All of the records below should be retyped exactly, with no pictures included.

Dataset records START

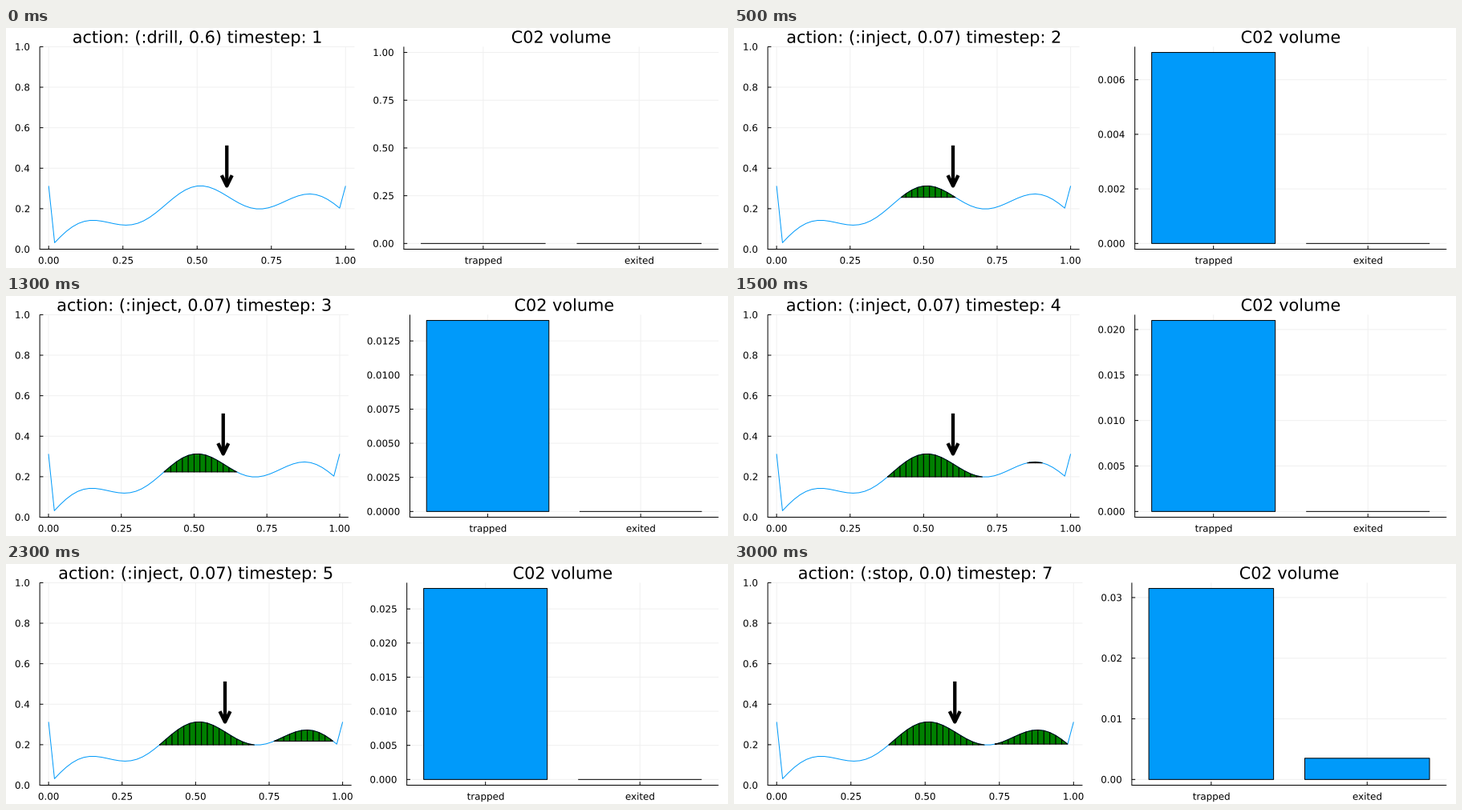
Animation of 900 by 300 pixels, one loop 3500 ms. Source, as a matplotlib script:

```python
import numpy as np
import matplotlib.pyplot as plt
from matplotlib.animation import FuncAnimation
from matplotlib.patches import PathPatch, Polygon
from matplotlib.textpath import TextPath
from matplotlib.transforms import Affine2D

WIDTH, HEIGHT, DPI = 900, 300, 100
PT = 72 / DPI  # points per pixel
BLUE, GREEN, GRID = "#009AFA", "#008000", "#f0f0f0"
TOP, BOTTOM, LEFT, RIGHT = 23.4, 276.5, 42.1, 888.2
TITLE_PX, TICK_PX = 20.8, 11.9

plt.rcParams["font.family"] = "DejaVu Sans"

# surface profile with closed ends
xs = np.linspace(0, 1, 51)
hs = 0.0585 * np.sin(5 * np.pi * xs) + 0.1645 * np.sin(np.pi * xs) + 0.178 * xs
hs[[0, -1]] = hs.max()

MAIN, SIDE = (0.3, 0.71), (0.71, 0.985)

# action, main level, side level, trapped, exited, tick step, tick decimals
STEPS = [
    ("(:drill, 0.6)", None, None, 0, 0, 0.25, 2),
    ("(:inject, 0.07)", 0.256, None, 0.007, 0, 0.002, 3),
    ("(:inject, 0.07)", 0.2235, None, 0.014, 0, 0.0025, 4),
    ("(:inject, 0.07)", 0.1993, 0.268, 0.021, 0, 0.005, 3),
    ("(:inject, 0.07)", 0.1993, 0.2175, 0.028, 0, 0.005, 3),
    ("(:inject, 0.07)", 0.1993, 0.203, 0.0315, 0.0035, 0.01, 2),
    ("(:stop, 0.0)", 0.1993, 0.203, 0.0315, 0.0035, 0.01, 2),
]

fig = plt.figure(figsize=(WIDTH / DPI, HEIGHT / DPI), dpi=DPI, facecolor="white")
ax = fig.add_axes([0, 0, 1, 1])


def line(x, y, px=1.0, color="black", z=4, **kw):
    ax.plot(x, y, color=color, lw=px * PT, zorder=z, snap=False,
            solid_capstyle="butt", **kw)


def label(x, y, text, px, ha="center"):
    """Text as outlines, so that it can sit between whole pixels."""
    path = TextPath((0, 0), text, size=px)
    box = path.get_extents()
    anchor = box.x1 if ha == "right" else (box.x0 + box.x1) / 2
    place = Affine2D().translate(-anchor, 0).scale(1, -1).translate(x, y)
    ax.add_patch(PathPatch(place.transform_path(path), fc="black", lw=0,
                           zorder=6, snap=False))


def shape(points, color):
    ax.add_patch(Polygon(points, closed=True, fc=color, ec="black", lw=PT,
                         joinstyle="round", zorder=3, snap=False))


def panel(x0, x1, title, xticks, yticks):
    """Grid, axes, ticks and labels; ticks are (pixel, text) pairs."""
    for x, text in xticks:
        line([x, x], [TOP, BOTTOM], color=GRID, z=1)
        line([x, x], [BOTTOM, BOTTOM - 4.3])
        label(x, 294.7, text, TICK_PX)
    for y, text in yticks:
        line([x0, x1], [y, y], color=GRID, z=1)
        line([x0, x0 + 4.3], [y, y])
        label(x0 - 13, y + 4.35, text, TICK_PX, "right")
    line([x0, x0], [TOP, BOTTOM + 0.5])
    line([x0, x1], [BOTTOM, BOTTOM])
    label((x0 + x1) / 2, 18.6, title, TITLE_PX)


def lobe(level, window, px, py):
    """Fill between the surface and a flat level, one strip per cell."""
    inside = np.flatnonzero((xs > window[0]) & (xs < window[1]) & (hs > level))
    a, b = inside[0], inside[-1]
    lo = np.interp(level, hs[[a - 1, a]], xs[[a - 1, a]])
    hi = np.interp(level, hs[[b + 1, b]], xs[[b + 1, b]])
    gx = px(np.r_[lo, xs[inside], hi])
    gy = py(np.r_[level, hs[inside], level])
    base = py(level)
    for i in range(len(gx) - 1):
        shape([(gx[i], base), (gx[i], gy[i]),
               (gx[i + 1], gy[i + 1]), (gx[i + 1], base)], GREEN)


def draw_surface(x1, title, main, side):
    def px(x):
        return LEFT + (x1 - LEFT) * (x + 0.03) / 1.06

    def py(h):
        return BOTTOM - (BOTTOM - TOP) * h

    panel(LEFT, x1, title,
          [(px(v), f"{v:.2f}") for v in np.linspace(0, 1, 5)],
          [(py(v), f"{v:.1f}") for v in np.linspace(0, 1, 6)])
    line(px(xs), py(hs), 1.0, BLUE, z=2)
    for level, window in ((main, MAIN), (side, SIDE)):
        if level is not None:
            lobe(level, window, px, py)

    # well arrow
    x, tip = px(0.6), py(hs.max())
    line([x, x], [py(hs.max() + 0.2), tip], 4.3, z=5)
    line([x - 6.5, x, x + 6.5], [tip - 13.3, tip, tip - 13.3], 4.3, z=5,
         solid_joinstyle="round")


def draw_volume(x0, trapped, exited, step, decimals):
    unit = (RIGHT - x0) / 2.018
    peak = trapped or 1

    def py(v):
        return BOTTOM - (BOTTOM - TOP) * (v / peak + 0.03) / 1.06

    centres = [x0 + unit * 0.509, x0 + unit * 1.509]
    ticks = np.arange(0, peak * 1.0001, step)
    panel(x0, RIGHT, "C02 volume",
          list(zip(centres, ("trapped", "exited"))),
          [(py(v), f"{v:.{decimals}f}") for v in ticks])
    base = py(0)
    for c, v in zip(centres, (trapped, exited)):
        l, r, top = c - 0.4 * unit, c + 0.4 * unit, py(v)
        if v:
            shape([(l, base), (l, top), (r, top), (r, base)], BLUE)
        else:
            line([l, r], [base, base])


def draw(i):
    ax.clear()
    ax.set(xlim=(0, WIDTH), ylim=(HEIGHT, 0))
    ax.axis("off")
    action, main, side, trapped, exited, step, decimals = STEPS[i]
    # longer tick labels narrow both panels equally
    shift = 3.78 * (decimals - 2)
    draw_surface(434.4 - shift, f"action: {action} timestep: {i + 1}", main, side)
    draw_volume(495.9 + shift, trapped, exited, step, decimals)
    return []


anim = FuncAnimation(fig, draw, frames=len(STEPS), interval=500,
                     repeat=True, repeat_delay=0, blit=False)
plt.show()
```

Dataset records END

Result for this task.
Animation of 900 by 300 pixels, one loop 3500 ms. Source, as a matplotlib script:

```python
import numpy as np
import matplotlib.pyplot as plt
from matplotlib.animation import FuncAnimation
from matplotlib.patches import PathPatch, Polygon
from matplotlib.textpath import TextPath
from matplotlib.transforms import Affine2D

WIDTH, HEIGHT, DPI = 900, 300, 100
PT = 72 / DPI  # points per pixel
BLUE, GREEN, GRID = "#009AFA", "#008000", "#f0f0f0"
TOP, BOTTOM, LEFT, RIGHT = 23.4, 276.5, 42.1, 888.2
TITLE_PX, TICK_PX = 20.8, 11.9

plt.rcParams["font.family"] = "DejaVu Sans"

# surface profile with closed ends
xs = np.linspace(0, 1, 51)
hs = 0.0585 * np.sin(5 * np.pi * xs) + 0.1645 * np.sin(np.pi * xs) + 0.178 * xs
hs[[0, -1]] = hs.max()

MAIN, SIDE = (0.3, 0.71), (0.71, 0.985)

# action, main level, side level, trapped, exited, tick step, tick decimals
STEPS = [
    ("(:drill, 0.6)", None, None, 0, 0, 0.25, 2),
    ("(:inject, 0.07)", 0.256, None, 0.007, 0, 0.002, 3),
    ("(:inject, 0.07)", 0.2235, None, 0.014, 0, 0.0025, 4),
    ("(:inject, 0.07)", 0.1993, 0.268, 0.021, 0, 0.005, 3),
    ("(:inject, 0.07)", 0.1993, 0.2175, 0.028, 0, 0.005, 3),
    ("(:inject, 0.07)", 0.1993, 0.203, 0.0315, 0.0035, 0.01, 2),
    ("(:stop, 0.0)", 0.1993, 0.203, 0.0315, 0.0035, 0.01, 2),
]

fig = plt.figure(figsize=(WIDTH / DPI, HEIGHT / DPI), dpi=DPI, facecolor="white")
ax = fig.add_axes([0, 0, 1, 1])


def line(x, y, px=1.0, color="black", z=4, **kw):
    ax.plot(x, y, color=color, lw=px * PT, zorder=z, snap=False,
            solid_capstyle="butt", **kw)


def label(x, y, text, px, ha="center"):
    """Text as outlines, so that it can sit between whole pixels."""
    path = TextPath((0, 0), text, size=px)
    box = path.get_extents()
    anchor = box.x1 if ha == "right" else (box.x0 + box.x1) / 2
    place = Affine2D().translate(-anchor, 0).scale(1, -1).translate(x, y)
    ax.add_patch(PathPatch(place.transform_path(path), fc="black", lw=0,
                           zorder=6, snap=False))


def shape(points, color):
    ax.add_patch(Polygon(points, closed=True, fc=color, ec="black", lw=PT,
                         joinstyle="round", zorder=3, snap=False))


def panel(x0, x1, title, xticks, yticks):
    """Grid, axes, ticks and labels; ticks are (pixel, text) pairs."""
    for x, text in xticks:
        line([x, x], [TOP, BOTTOM], color=GRID, z=1)
        line([x, x], [BOTTOM, BOTTOM - 4.3])
        label(x, 294.7, text, TICK_PX)
    for y, text in yticks:
        line([x0, x1], [y, y], color=GRID, z=1)
        line([x0, x0 + 4.3], [y, y])
        label(x0 - 13, y + 4.35, text, TICK_PX, "right")
    line([x0, x0], [TOP, BOTTOM + 0.5])
    line([x0, x1], [BOTTOM, BOTTOM])
    label((x0 + x1) / 2, 18.6, title, TITLE_PX)


def lobe(level, window, px, py):
    """Fill between the surface and a flat level, one strip per cell."""
    inside = np.flatnonzero((xs > window[0]) & (xs < window[1]) & (hs > level))
    a, b = inside[0], inside[-1]
    lo = np.interp(level, hs[[a - 1, a]], xs[[a - 1, a]])
    hi = np.interp(level, hs[[b + 1, b]], xs[[b + 1, b]])
    gx = px(np.r_[lo, xs[inside], hi])
    gy = py(np.r_[level, hs[inside], level])
    base = py(level)
    for i in range(len(gx) - 1):
        shape([(gx[i], base), (gx[i], gy[i]),
               (gx[i + 1], gy[i + 1]), (gx[i + 1], base)], GREEN)


def draw_surface(x1, title, main, side):
    def px(x):
        return LEFT + (x1 - LEFT) * (x + 0.03) / 1.06

    def py(h):
        return BOTTOM - (BOTTOM - TOP) * h

    panel(LEFT, x1, title,
          [(px(v), f"{v:.2f}") for v in np.linspace(0, 1, 5)],
          [(py(v), f"{v:.1f}") for v in np.linspace(0, 1, 6)])
    line(px(xs), py(hs), 1.0, BLUE, z=2)
    for level, window in ((main, MAIN), (side, SIDE)):
        if level is not None:
            lobe(level, window, px, py)

    # well arrow
    x, tip = px(0.6), py(hs.max())
    line([x, x], [py(hs.max() + 0.2), tip], 4.3, z=5)
    line([x - 6.5, x, x + 6.5], [tip - 13.3, tip, tip - 13.3], 4.3, z=5,
         solid_joinstyle="round")


def draw_volume(x0, trapped, exited, step, decimals):
    unit = (RIGHT - x0) / 2.018
    peak = trapped or 1

    def py(v):
        return BOTTOM - (BOTTOM - TOP) * (v / peak + 0.03) / 1.06

    centres = [x0 + unit * 0.509, x0 + unit * 1.509]
    ticks = np.arange(0, peak * 1.0001, step)
    panel(x0, RIGHT, "C02 volume",
          list(zip(centres, ("trapped", "exited"))),
          [(py(v), f"{v:.{decimals}f}") for v in ticks])
    base = py(0)
    for c, v in zip(centres, (trapped, exited)):
        l, r, top = c - 0.4 * unit, c + 0.4 * unit, py(v)
        if v:
            shape([(l, base), (l, top), (r, top), (r, base)], BLUE)
        else:
            line([l, r], [base, base])


def draw(i):
    ax.clear()
    ax.set(xlim=(0, WIDTH), ylim=(HEIGHT, 0))
    ax.axis("off")
    action, main, side, trapped, exited, step, decimals = STEPS[i]
    # longer tick labels narrow both panels equally
    shift = 3.78 * (decimals - 2)
    draw_surface(434.4 - shift, f"action: {action} timestep: {i + 1}", main, side)
    draw_volume(495.9 + shift, trapped, exited, step, decimals)
    return []


anim = FuncAnimation(fig, draw, frames=len(STEPS), interval=500,
                     repeat=True, repeat_delay=0, blit=False)
plt.show()
```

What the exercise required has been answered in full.